China’s economic growth has slowed down, but its multitrillion-dollar economy still affects Guam and other islands in the Western Pacific, said a local economist.
When China’s economic growth slows, it tends, like other countries would, to rattle its military sabers, said Joseph Bradley, senior vice president, chief economist and business continuity officer at the Bank of Guam.
Bradley and two other experts were guest speakers Friday at an economic forum sponsored by the Guam Chamber of Commerce Small Business Focus and Development Committee, in partnership with the Guam Small Business Development Center.
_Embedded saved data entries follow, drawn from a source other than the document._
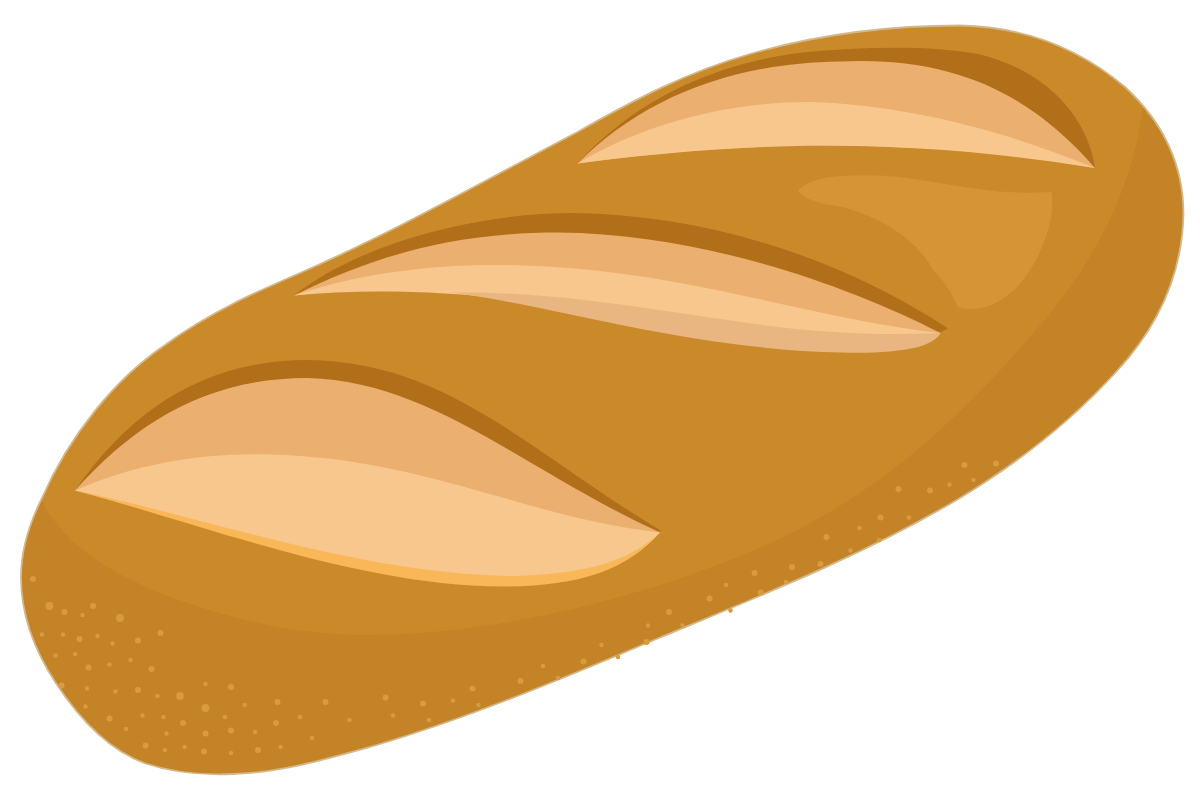
<!DOCTYPE html>
<html lang="en">
<head>
<meta charset="utf-8">
<title>Bread loaf illustration</title>
<style>
:root{
  --paper:#ffffff;
  --crust:#cb8a2a;
  --crust-shade:#c48326;
  --crust-shine:#d59435;
  --crust-rim:#d3b88c;
  --score-shadow:#b16f1a;
  --crumb-deep:#ebb070;
  --crumb-light:#f8c78d;
  --crumb-rose:#e9b681;
  --crumb-glow:#fab757;
  --speckle:#d99b3f;
}
html,body{margin:0;width:1200px;height:800px;overflow:hidden;background:var(--paper)}
.loaf{display:block;width:1200px;height:800px}
.crust{fill:var(--crust)}
.crust-shade{fill:var(--crust-shade)}
.crust-shine{fill:var(--crust-shine)}
.crust-rim{fill:none;stroke:var(--crust-rim);stroke-width:1.2}
.score-shadow{fill:var(--score-shadow)}
.crumb-deep{fill:var(--crumb-deep)}
.crumb-light{fill:var(--crumb-light)}
.crumb-rose{fill:var(--crumb-rose)}
.crumb-glow{fill:var(--crumb-glow)}
.speckles{fill:var(--speckle)}
</style>
</head>
<body>
<svg class="loaf" viewBox="0 0 800 533.333" role="img" aria-label="Golden loaf of bread with three scored cuts">
  <defs>
    <path id="loaf-outline" d="M14 385C14 366 20 348 28 332C46 291 76 253 110 230C140 208 170 195 200 182C262 155 322 121 385 88C422 67 458 48 500 36C545 23 595 17 640 17C688 18 724 36 750 58C776 82 789 110 789 143C788 182 773 217 744 248C714 281 678 309 640 332C578 369 510 396 440 425C376 452 314 478 250 497C218 506 187 515 155 516C131 517 112 514 97 509C72 500 52 478 37 455C22 432 14 410 14 385Z"/>
    <clipPath id="loaf-clip"><use href="#loaf-outline"/></clipPath>
    <circle id="dot-s" r="1.5"/>
    <circle id="dot-m" r="2"/>
    <circle id="dot-l" r="2.6"/>
  </defs>

  <use href="#loaf-outline" class="crust"/>
  <g clip-path="url(#loaf-clip)">
    <path class="crust-shade" d="M27 332C44 368 86 389 128 403C172 418 218 425 262 423C342 420 440 396 520 359C598 322 652 266 700 209C732 170 756 122 762 70L800 60V533H0V332Z"/>
    <path class="crust-shine" d="M532 127C540 118 560 116 586 117C625 119 655 131 701 128C704 146 694 173 680 189C668 203 650 210 638 204C634 194 629 187 622 180C611 160 590 146 562 138C548 136 535 133 532 127Z"/>
  </g>
  <use href="#loaf-outline" class="crust-rim"/>

  <g id="upper-score">
    <path class="score-shadow" d="M385 109C425 65 478 42 535 35C575 31 620 30 652 36C698 47 725 78 730 112C690 90 620 50 550 50C490 52 440 76 385 109Z"/>
    <path class="crumb-deep" d="M385 109C427 67 485 42 560 41C640 37 690 66 730 112C670 101 610 97 540 97C480 98 430 103 385 109Z"/>
    <path class="crumb-light" d="M385 109C432 81 488 68 540 68C606 70 672 88 730 112C668 102 610 97 545 97C482 98 430 103 385 109Z"/>
  </g>

  <g id="middle-score">
    <path class="score-shadow" d="M196 197C240 162 318 142 382 142C474 143 564 174 632 219L624 223C540 195 460 166 370 164C300 165 250 180 196 197Z"/>
    <path class="crumb-deep" d="M196 197C250 170 304 155 372 155C466 156 560 188 627 222C540 222 450 205 360 195C300 190 245 191 196 197Z"/>
    <path class="crumb-light" d="M196 197C240 182 292 175 350 177C460 181 538 212 627 222C620 230 605 232 580 232C500 230 420 213 360 202C305 194 245 192 196 197Z"/>
    <path class="crumb-rose" d="M300 195C370 194 430 206 490 214C535 221 580 224 627 222C622 232 598 236 562 235C500 234 438 222 382 210C352 204 326 198 300 195Z"/>
  </g>

  <g id="lower-score">
    <path class="score-shadow" d="M50 327C88 272 138 240 205 240C298 241 351 300 441 354L428 356C340 320 290 268 205 262C140 264 96 294 50 327Z"/>
    <path class="crumb-deep" d="M50 327C92 280 140 252 205 252C288 254 350 314 440 355C340 368 150 350 50 327Z"/>
    <path class="crumb-glow" d="M50 327C150 320 330 345 440 355C418 380 386 391 335 391C240 391 130 348 50 327Z"/>
    <path class="crumb-light" d="M50 327C98 306 148 300 200 304C290 310 358 346 440 355C420 374 390 383 342 384C240 383 134 344 50 327Z"/>
  </g>

  <g class="speckles" id="left-speckles">
    <use href="#dot-m" x="22" y="386"/><use href="#dot-l" x="33" y="404"/><use href="#dot-m" x="43" y="408"/><use href="#dot-s" x="55" y="410"/><use href="#dot-m" x="62" y="404"/><use href="#dot-l" x="80" y="412"/>
    <use href="#dot-s" x="28" y="423"/><use href="#dot-s" x="42" y="423"/><use href="#dot-m" x="53" y="426"/><use href="#dot-s" x="65" y="424"/><use href="#dot-s" x="75" y="429"/><use href="#dot-m" x="92" y="427"/><use href="#dot-m" x="107" y="422"/>
    <use href="#dot-s" x="37" y="437"/><use href="#dot-m" x="59" y="445"/><use href="#dot-s" x="50" y="436"/><use href="#dot-s" x="73" y="443"/><use href="#dot-s" x="87" y="440"/><use href="#dot-m" x="101" y="446"/>
    <use href="#dot-m" x="41" y="457"/><use href="#dot-s" x="58" y="459"/><use href="#dot-s" x="77" y="461"/><use href="#dot-m" x="92" y="460"/><use href="#dot-s" x="105" y="464"/><use href="#dot-l" x="120" y="464"/><use href="#dot-s" x="137" y="456"/><use href="#dot-m" x="154" y="458"/>
    <use href="#dot-s" x="57" y="471"/><use href="#dot-m" x="73" y="479"/><use href="#dot-s" x="95" y="477"/><use href="#dot-s" x="109" y="478"/><use href="#dot-m" x="122" y="482"/><use href="#dot-l" x="137" y="472"/><use href="#dot-s" x="150" y="478"/><use href="#dot-s" x="163" y="470"/><use href="#dot-m" x="185" y="468"/><use href="#dot-m" x="217" y="468"/>
    <use href="#dot-s" x="84" y="486"/><use href="#dot-m" x="97" y="497"/><use href="#dot-s" x="111" y="489"/><use href="#dot-s" x="123" y="498"/><use href="#dot-m" x="137" y="489"/><use href="#dot-m" x="154" y="487"/><use href="#dot-s" x="170" y="488"/><use href="#dot-m" x="184" y="482"/><use href="#dot-s" x="200" y="478"/><use href="#dot-s" x="233" y="480"/>
    <use href="#dot-s" x="110" y="500"/><use href="#dot-m" x="136" y="501"/><use href="#dot-s" x="154" y="502"/><use href="#dot-m" x="172" y="500"/><use href="#dot-s" x="187" y="498"/><use href="#dot-s" x="208" y="492"/>
  </g>
  <g class="speckles" id="base-speckles">
    <use href="#dot-m" x="257" y="465"/><use href="#dot-s" x="262" y="477"/><use href="#dot-m" x="282" y="469"/><use href="#dot-s" x="286" y="480"/><use href="#dot-s" x="302" y="467"/><use href="#dot-m" x="315" y="459"/><use href="#dot-s" x="319" y="470"/><use href="#dot-m" x="347" y="454"/><use href="#dot-s" x="362" y="444"/><use href="#dot-s" x="372" y="452"/><use href="#dot-m" x="389" y="441"/><use href="#dot-s" x="401" y="430"/><use href="#dot-m" x="431" y="428"/><use href="#dot-s" x="412" y="438"/><use href="#dot-m" x="446" y="408"/><use href="#dot-s" x="432" y="417"/><use href="#dot-s" x="455" y="417"/><use href="#dot-m" x="473" y="399"/><use href="#dot-s" x="487" y="407"/><use href="#dot-m" x="503" y="382"/><use href="#dot-s" x="484" y="390"/><use href="#dot-m" x="507" y="395"/><use href="#dot-m" x="528" y="378"/><use href="#dot-s" x="524" y="388"/><use href="#dot-m" x="547" y="376"/><use href="#dot-m" x="551" y="358"/><use href="#dot-s" x="567" y="367"/><use href="#dot-m" x="587" y="345"/><use href="#dot-s" x="573" y="352"/><use href="#dot-s" x="586" y="360"/><use href="#dot-m" x="599" y="326"/><use href="#dot-s" x="606" y="345"/><use href="#dot-m" x="620" y="327"/><use href="#dot-s" x="633" y="323"/><use href="#dot-m" x="643" y="310"/><use href="#dot-s" x="649" y="320"/><use href="#dot-m" x="664" y="309"/>
  </g>
</svg>
</body>
</html>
The forum was held in the Outrigger Guam Resort.
China’s saber-rattling — such as its current territorial disputes with smaller neighboring countries in the South China Sea — could lead to increased U.S. military presence and spending in Guam, Bradley said.
He’s neutral on U.S. military expansion on the island, but Bradley said if U.S. military spending does increase significantly, more economic opportunities could open up on the island.
Increased U.S. military presence in Guam could add jobs, more income for island residents and increased tax contributions from the paychecks of military and support personnel, he said.
Tourism and defense spending are key drivers of Guam’s $4 billion-a-year economy.
The number of tourists from mainland China isn’t huge; it’s just above 1 percent of Guam’s 1.4 million visitor arrivals last fiscal year, Bradley said.
However, Guam’s visitor industry has been hoping that the mainland Chinese tourism market could become a major source of the island’s tourists.
Guam has spent years trying to pursue a visa-waiver program for mainland Chinese visitors, but has so far been unsuccessful.
Chinese investments are already dominant in Palau and Saipan, local experts said.
In the island Republic of Palau, Bradley said, Chinese investors have brought in “buckets full of money.”
They’re buying up hotels and apartment buildings and converting them into bed-and-breakfast places, Bradley said.
Some of the small, local tourism operators in Palau, however, are beginning to feel pinched by the massive foreign investment.
Bradley said Chinese investors are also bringing in their own tour boat and tour bus operators in Palau, so local small businesses are struggling to compete.
In Saipan, Chinese investments include proposed massive hotel and casino development projects.
If all of the proposed hotel developments in Saipan materialize, Saipan would have more hotel rooms than Guam, said money management expert David John, another speaker at the “Guam Economic Outlook” seminar.